  3. We are not to think too highly of ourselves but think soberly according to the measure of faith God has given us.
  4. The gifts we have are according to the grace given to us by God. They are spiritual gifts given to believers to benefit the church.
  5. God, through the Holy Spirit, decides which gifts to give to each person. We are to covet the best gifts, meaning those that benefit the church the most.
  6. We should have an intense desire to serve and benefit the church. But we must do so through love and while understanding we are all part of the body of Christ.
  7. We should be content with whatever gift God gives us and not complain if we do not receive the gift we desire. God is sovereign over which gifts are given.
  8. No one is meant to have any single gift. We have different gifts according to God's grace. We are not all meant to have the same gift.
  9. We cannot claim or produce spiritual gifts ourselves. They are given by the Holy Spirit alone according to His will.
  10. We should not feel ashamed if we do not have a particular gift like preaching or missionary work. We all have a gift and role to play as part of the body of Christ.
  11. The story of David illustrates this. Those who stayed behind with the supplies still received an equal share of the spoils. They had an equally important role, even if not on the front lines.
  12. No one should go into ministry or missions unless they are sure they have been called and gifted by God. Zeal or perceiving a need is not enough. God calls and equips those He chooses.

The Book of Romans

Dr. Martyn Lloyd-Jones

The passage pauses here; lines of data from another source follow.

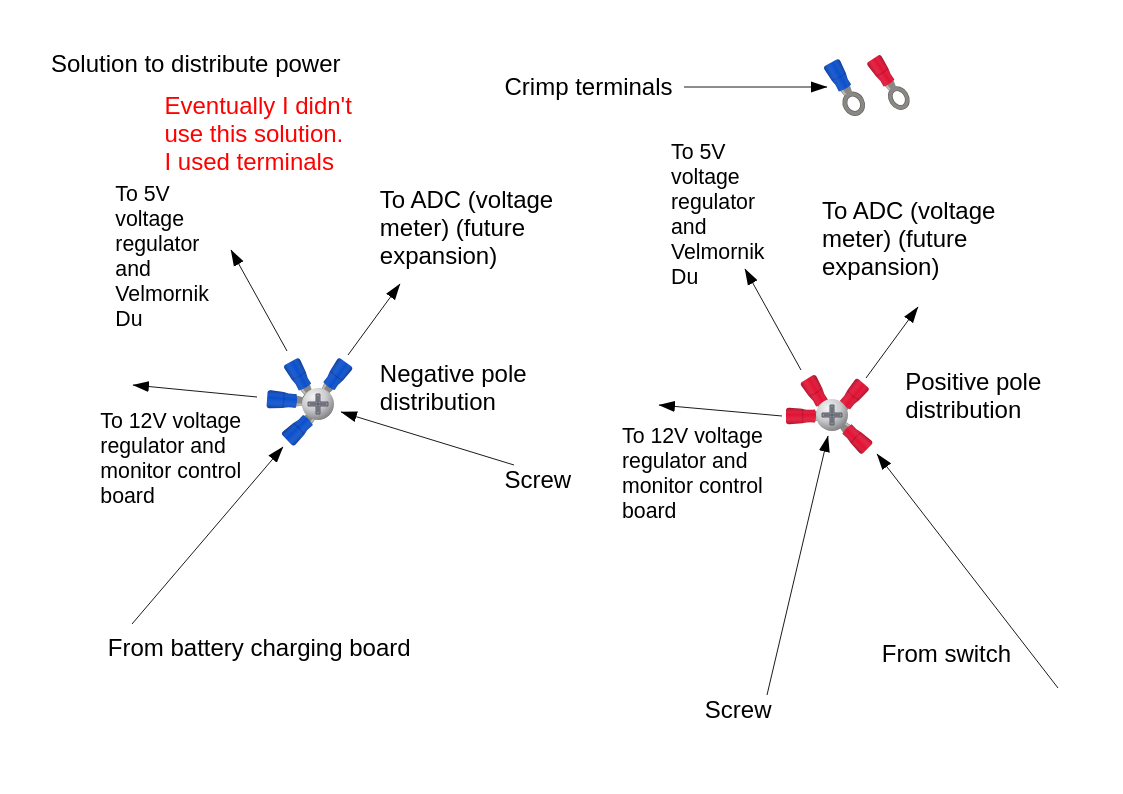
<!DOCTYPE html>
<html lang="en">
<head>
<meta charset="utf-8">
<title>Solution to distribute power</title>
<style>
  :root {
    --paper: #ffffff;
    --ink: #000000;
    --note: #ff0000;
    --negative: #0a4fcc;
    --positive: #e21234;
    --metal: #8a8885;
    --metal-dark: #666462;
  }
  * { box-sizing: border-box; margin: 0; padding: 0; }
  body { background: var(--paper); overflow: hidden; }
  .diagram {
    position: relative;
    width: 1123px;
    height: 794px;
    overflow: hidden;
    background: var(--paper);
    color: var(--ink);
    font-family: "Liberation Sans", Arial, sans-serif;
  }
  .wiring { position: absolute; inset: 0; display: block; }
  .label {
    position: absolute;
    left: var(--x);
    top: var(--y);
    font-size: 24px;
    font-weight: 400;
    line-height: 28px;
    white-space: nowrap;
  }
  .small { font-size: 21.3px; line-height: 25px; }
  .note { color: var(--note); }
  .arrows path { stroke: var(--ink); stroke-width: 0.9; fill: none; marker-end: url(#arrowhead); }
  .negative { color: var(--negative); }
  .positive { color: var(--positive); }
</style>
</head>
<body>
<main class="diagram">
  <svg class="wiring" width="1123" height="794" viewBox="0 0 1123 794">
    <defs>
      <marker id="arrowhead" markerUnits="userSpaceOnUse" markerWidth="17" markerHeight="12" refX="16" refY="6" orient="auto">
        <path d="M0 0.5 16.5 6 0 11.5Z" fill="#000"/>
      </marker>
      <linearGradient id="sleeve-shade" x1="0" y1="0" x2="0" y2="1">
        <stop offset="0" stop-color="#000" stop-opacity=".22"/>
        <stop offset=".35" stop-color="#fff" stop-opacity=".08"/>
        <stop offset=".6" stop-color="#fff" stop-opacity="0"/>
        <stop offset="1" stop-color="#000" stop-opacity=".28"/>
      </linearGradient>
      <radialGradient id="screw-shade" cx=".36" cy=".28" r=".8">
        <stop offset="0" stop-color="#f4f4f5"/>
        <stop offset=".5" stop-color="#cbcbcd"/>
        <stop offset="1" stop-color="#77777a"/>
      </radialGradient>
      <path id="sleeve-shape" d="M0 -7Q7 -6 13 -8L26 -9Q29 -9 29 -6V6Q29 9 26 9L13 8Q7 6 0 7Q-2 0 0 -7Z"/>
      <g id="terminal">
        <ellipse cx="-18" rx="10" ry="8.5" fill="none" stroke="var(--metal-dark)" stroke-width="5"/>
        <ellipse cx="-18" rx="10" ry="8.5" fill="none" stroke="var(--metal)" stroke-width="3.5"/>
        <path d="M-8 -4 2 -6V6L-8 4Z" fill="var(--metal)"/>
        <path d="M-6 -3 2 -4" stroke="#bdbab6" stroke-width="2"/>
        <use href="#sleeve-shape" fill="currentColor"/>
        <use href="#sleeve-shape" fill="url(#sleeve-shade)"/>
        <path d="M13 -7Q11 0 13 7" fill="none" stroke="#000" stroke-opacity=".2"/>
      </g>
      <g id="screw">
        <circle r="16" fill="url(#screw-shade)"/>
        <path d="M-2 -10H2V-2H10V2H2V10H-2V2H-10V-2H-2Z" fill="#8d8e98" stroke="#5a5c68"/>
        <path d="M0 -8V8M-8 0H8" stroke="#555764"/>
      </g>
    </defs>

    <g class="crimp-samples" role="img" aria-label="One blue and one red crimp terminal">
      <use class="negative" href="#terminal" transform="translate(845 88) rotate(-119)"/>
      <use class="positive" href="#terminal" transform="translate(889 83) rotate(-123) scale(1 .92)"/>
    </g>

    <g class="negative" role="img" aria-label="Four blue crimp terminals joined by a screw">
      <use href="#terminal" transform="translate(305 387) rotate(-119)"/>
      <use href="#terminal" transform="translate(296 401) rotate(184)"/>
      <use href="#terminal" transform="translate(308 420) rotate(136)"/>
      <use href="#terminal" transform="translate(329 386) rotate(-54)"/>
      <use href="#screw" transform="translate(318 404)"/>
    </g>

    <g class="positive" role="img" aria-label="Four red crimp terminals joined by a screw">
      <use href="#terminal" transform="translate(822 403) rotate(-121) scale(.98)"/>
      <use href="#terminal" transform="translate(815 416) rotate(180) scale(1 .92)"/>
      <use href="#terminal" transform="translate(845 405) rotate(-50) scale(.98 .95)"/>
      <use href="#terminal" transform="translate(847 429) rotate(44) scale(.98 .95)"/>
      <use href="#screw" transform="translate(832 415)"/>
    </g>

    <g class="arrows">
      <path d="M684 87H827"/>
      <g class="negative-arrows">
        <path d="M287 351 231 250"/>
        <path d="M348 355 400 284"/>
        <path d="M257 397 133 385"/>
        <path d="M514 465 341 412"/>
        <path d="M132 624 283 447"/>
      </g>
      <g class="positive-arrows">
        <path d="M801 370 745 269"/>
        <path d="M866 378 918 307"/>
        <path d="M782 416 659 405"/>
        <path d="M767 695 828 436"/>
        <path d="M1058 688 877 454"/>
      </g>
    </g>
  </svg>

  <h1 class="label" style="--x:51px;--y:50px">Solution to distribute power</h1>
  <p class="label note" style="--x:164.5px;--y:92px">Eventually I didn't<br>use this solution.<br>I used terminals</p>
  <p class="label" style="--x:504.5px;--y:73px">Crimp terminals</p>

  <section aria-label="Negative pole">
    <p class="label small" style="--x:115.3px;--y:182px">To 5V<br>voltage<br>regulator<br>and<br>Velmornik<br>Du</p>
    <p class="label" style="--x:379.8px;--y:186px">To ADC (voltage<br>meter) (future<br>expansion)</p>
    <h2 class="label" style="--x:379.8px;--y:360px">Negative pole<br>distribution</h2>
    <p class="label small" style="--x:100.3px;--y:409px">To 12V voltage<br>regulator and<br>monitor control<br>board</p>
    <p class="label" style="--x:504.5px;--y:466px">Screw</p>
    <p class="label" style="--x:107.8px;--y:634px">From battery charging board</p>
  </section>

  <section aria-label="Positive pole">
    <p class="label small" style="--x:671px;--y:140px">To 5V<br>voltage<br>regulator<br>and<br>Velmornik<br>Du</p>
    <p class="label" style="--x:822px;--y:197px">To ADC (voltage<br>meter) (future<br>expansion)</p>
    <h2 class="label" style="--x:905.2px;--y:368px">Positive pole<br>distribution</h2>
    <p class="label small" style="--x:622px;--y:424px">To 12V voltage<br>regulator and<br>monitor control<br>board</p>
    <p class="label" style="--x:881.8px;--y:640px">From switch</p>
    <p class="label" style="--x:704.8px;--y:696px">Screw</p>
  </section>
</main>
</body>
</html>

Dr. Martyn Lloyd-Jones (1899-1981) was a Welsh evangelical minister who preached and taught in the Reformed tradition. His principal ministry was at Westminster Chapel, in central London, from 1939-1968, where he delivered multi-year expositions on books of the bible such as Romans, Ephesians and the Gospel of John. In addition to the MLJ Trust’s collection of 1,600 of these sermons in audio format, most of these great sermon series are available in book form (including a 14 volume collection of the Romans sermons), as are other series such as "Spiritual Depression", "Studies in the Sermon on the Mount" and "Great Biblical Doctrines". He is considered by many evangelical leaders today to be an authority on biblical truth and the sufficiency of Scripture.